> [What you will do]:
Wherever a line of the records contains "trousers", copy that line.

> [Data for the task]:
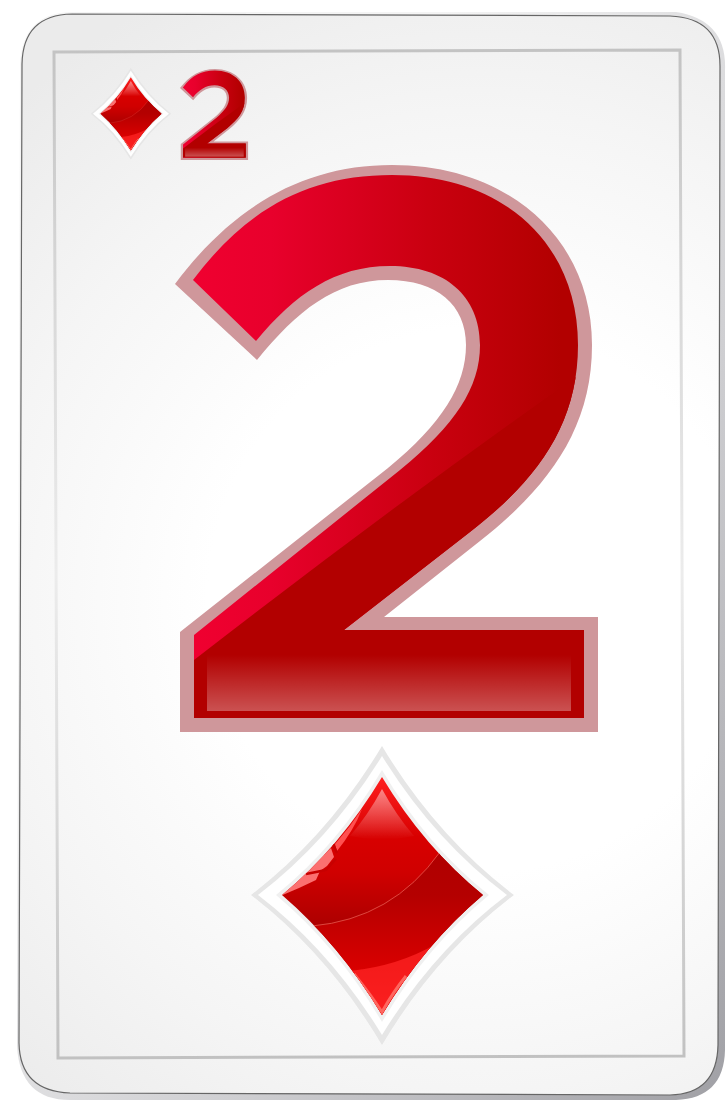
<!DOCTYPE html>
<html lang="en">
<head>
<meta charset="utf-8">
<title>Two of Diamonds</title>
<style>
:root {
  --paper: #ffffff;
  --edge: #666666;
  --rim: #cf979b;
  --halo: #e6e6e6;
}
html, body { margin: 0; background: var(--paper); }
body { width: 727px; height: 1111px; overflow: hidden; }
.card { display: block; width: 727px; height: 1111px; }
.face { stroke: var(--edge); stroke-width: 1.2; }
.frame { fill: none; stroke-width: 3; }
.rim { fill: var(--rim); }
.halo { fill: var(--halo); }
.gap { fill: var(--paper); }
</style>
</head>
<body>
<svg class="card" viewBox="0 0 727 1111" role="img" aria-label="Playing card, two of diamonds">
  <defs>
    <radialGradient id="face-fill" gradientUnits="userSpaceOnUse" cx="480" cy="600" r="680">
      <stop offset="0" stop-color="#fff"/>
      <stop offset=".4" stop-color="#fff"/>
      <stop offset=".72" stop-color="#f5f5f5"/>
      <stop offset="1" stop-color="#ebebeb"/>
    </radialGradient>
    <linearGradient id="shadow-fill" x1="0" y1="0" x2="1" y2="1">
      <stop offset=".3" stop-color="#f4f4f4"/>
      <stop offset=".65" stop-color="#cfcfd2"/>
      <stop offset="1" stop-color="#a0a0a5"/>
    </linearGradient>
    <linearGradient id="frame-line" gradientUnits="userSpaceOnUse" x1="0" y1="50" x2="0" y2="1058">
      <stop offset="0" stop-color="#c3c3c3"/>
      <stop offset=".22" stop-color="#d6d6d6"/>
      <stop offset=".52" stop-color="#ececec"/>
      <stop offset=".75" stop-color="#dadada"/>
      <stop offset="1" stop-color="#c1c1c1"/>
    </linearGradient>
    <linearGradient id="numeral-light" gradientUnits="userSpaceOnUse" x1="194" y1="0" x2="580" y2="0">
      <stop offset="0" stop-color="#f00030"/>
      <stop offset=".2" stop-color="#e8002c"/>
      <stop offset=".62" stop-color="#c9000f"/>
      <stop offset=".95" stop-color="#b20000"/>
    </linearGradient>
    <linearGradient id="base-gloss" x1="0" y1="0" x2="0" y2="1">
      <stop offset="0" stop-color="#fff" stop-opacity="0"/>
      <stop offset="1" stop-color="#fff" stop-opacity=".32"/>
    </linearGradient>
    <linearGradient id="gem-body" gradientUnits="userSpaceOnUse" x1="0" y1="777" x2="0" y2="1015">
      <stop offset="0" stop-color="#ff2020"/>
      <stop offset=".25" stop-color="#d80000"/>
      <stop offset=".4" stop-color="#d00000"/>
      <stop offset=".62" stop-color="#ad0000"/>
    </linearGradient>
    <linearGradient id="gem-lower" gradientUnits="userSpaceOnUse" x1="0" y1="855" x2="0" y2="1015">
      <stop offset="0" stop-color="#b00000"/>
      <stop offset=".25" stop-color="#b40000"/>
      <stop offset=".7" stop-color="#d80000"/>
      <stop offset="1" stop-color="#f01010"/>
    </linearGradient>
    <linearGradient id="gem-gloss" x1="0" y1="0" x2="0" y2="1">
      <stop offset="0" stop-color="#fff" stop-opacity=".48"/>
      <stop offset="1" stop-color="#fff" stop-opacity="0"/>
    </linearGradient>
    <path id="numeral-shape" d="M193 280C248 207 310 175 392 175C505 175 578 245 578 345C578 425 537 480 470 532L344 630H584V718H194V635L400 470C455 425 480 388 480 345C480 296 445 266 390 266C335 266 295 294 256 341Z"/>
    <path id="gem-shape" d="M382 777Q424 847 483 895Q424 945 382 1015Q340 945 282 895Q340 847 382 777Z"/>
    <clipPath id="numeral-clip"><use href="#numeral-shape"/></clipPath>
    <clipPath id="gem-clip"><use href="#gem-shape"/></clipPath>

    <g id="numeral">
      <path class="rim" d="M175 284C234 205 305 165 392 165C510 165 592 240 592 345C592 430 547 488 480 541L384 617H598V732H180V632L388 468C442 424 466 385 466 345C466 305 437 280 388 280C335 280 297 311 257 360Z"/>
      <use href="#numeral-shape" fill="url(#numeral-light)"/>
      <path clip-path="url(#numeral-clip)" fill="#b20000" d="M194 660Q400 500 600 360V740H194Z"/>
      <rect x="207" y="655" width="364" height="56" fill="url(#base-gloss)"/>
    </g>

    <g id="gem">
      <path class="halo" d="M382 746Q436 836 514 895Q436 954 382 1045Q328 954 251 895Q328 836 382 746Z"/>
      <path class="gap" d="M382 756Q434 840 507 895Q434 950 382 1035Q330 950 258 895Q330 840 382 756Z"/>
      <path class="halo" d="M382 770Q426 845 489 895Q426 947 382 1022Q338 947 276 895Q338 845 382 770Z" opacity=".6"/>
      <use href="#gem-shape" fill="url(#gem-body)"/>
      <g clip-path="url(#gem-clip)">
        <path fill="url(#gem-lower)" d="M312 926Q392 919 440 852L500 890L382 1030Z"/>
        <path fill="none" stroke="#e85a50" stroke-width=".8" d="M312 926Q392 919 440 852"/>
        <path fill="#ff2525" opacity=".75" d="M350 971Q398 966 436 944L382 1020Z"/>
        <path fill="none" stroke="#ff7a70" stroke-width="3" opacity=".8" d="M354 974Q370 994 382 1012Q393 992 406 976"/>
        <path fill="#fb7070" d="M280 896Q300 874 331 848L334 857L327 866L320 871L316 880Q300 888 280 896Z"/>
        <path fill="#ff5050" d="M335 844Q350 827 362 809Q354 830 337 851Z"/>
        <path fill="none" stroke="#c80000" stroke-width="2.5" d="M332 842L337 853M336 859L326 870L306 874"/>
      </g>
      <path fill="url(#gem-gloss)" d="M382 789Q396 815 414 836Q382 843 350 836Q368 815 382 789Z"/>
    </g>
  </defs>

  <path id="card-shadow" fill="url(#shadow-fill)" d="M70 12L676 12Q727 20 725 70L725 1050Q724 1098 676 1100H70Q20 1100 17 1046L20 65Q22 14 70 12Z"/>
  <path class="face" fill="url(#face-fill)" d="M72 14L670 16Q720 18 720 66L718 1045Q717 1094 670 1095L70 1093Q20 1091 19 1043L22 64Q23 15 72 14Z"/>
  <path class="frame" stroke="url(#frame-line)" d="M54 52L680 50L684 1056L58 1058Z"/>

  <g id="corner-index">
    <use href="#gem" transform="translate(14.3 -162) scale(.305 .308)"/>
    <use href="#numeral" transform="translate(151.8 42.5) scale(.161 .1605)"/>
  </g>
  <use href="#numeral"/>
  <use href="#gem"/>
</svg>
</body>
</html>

...

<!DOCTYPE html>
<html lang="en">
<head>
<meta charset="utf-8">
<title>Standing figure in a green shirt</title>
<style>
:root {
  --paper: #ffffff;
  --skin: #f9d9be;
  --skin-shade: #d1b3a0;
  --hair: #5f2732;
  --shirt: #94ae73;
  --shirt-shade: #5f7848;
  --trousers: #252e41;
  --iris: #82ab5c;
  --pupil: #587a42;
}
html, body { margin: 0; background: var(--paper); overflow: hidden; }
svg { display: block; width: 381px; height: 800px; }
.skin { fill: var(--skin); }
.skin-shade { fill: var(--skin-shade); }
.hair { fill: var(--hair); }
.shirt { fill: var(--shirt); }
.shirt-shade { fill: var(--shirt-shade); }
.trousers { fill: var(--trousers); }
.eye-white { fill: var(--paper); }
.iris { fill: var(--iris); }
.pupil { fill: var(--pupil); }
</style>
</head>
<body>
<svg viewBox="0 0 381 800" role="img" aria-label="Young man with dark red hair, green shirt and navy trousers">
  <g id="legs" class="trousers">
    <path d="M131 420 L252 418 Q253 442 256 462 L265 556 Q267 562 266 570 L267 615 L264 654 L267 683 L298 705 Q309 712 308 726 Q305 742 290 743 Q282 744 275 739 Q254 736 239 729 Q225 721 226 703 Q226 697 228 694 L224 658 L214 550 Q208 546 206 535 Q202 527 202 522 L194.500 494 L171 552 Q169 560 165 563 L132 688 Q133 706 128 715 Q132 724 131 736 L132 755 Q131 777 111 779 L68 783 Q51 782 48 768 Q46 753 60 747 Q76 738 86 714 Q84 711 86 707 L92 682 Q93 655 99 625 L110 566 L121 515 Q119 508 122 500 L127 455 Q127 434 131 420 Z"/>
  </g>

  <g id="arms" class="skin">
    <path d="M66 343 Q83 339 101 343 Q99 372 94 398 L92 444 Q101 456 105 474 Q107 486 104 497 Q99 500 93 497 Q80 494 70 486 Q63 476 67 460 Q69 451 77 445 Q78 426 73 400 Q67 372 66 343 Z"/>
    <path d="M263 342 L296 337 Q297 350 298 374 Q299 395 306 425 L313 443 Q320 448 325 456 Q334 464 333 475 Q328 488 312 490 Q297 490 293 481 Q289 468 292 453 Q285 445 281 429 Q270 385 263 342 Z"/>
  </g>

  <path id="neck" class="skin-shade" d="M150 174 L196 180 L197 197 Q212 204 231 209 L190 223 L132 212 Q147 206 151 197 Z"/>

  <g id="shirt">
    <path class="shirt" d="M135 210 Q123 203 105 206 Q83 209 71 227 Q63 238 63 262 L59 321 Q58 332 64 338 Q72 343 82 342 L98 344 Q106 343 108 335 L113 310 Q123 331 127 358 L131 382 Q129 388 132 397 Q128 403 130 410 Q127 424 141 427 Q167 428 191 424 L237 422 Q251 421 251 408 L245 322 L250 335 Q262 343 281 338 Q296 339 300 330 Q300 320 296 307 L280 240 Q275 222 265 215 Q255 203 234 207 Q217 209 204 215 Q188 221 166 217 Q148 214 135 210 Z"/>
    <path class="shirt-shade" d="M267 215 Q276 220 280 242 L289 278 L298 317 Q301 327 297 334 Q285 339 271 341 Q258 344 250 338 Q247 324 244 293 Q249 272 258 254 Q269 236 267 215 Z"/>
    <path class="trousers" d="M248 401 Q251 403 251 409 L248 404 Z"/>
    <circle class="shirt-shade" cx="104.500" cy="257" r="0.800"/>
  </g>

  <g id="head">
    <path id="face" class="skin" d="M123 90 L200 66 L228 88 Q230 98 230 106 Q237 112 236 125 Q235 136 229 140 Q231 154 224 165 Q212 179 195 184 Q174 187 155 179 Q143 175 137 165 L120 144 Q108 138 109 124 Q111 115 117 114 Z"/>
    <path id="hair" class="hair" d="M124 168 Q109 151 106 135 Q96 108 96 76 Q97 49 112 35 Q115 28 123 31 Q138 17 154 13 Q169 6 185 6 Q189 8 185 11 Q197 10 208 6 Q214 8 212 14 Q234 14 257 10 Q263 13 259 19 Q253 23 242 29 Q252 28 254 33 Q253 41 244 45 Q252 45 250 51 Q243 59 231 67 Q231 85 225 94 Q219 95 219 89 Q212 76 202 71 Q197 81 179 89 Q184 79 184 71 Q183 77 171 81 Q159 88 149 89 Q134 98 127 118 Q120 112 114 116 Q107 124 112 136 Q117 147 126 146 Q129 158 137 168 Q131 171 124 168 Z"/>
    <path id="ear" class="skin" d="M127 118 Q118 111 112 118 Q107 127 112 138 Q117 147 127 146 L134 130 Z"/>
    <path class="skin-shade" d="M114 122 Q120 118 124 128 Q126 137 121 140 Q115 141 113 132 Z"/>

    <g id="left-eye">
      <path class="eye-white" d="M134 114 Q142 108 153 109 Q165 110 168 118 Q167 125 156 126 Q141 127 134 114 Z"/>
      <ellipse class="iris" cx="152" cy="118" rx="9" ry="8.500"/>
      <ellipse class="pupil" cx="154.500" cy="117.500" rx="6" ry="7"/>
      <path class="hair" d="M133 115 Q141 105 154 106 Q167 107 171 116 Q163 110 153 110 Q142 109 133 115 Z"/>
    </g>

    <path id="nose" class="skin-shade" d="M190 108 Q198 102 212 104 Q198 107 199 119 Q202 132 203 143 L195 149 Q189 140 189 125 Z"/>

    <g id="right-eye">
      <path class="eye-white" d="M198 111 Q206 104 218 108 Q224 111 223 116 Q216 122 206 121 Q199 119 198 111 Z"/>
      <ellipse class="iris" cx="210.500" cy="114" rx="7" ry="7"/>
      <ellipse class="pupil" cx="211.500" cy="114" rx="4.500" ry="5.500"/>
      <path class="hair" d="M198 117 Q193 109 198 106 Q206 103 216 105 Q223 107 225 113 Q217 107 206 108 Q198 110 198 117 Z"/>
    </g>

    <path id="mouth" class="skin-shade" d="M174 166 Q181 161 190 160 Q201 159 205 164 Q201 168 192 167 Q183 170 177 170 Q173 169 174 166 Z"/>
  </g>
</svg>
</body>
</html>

> [Exercise response]:
  --trousers: #252e41;
.trousers { fill: var(--trousers); }
<svg viewBox="0 0 381 800" role="img" aria-label="Young man with dark red hair, green shirt and navy trousers">
  <g id="legs" class="trousers">
    <path class="trousers" d="M248 401 Q251 403 251 409 L248 404 Z"/>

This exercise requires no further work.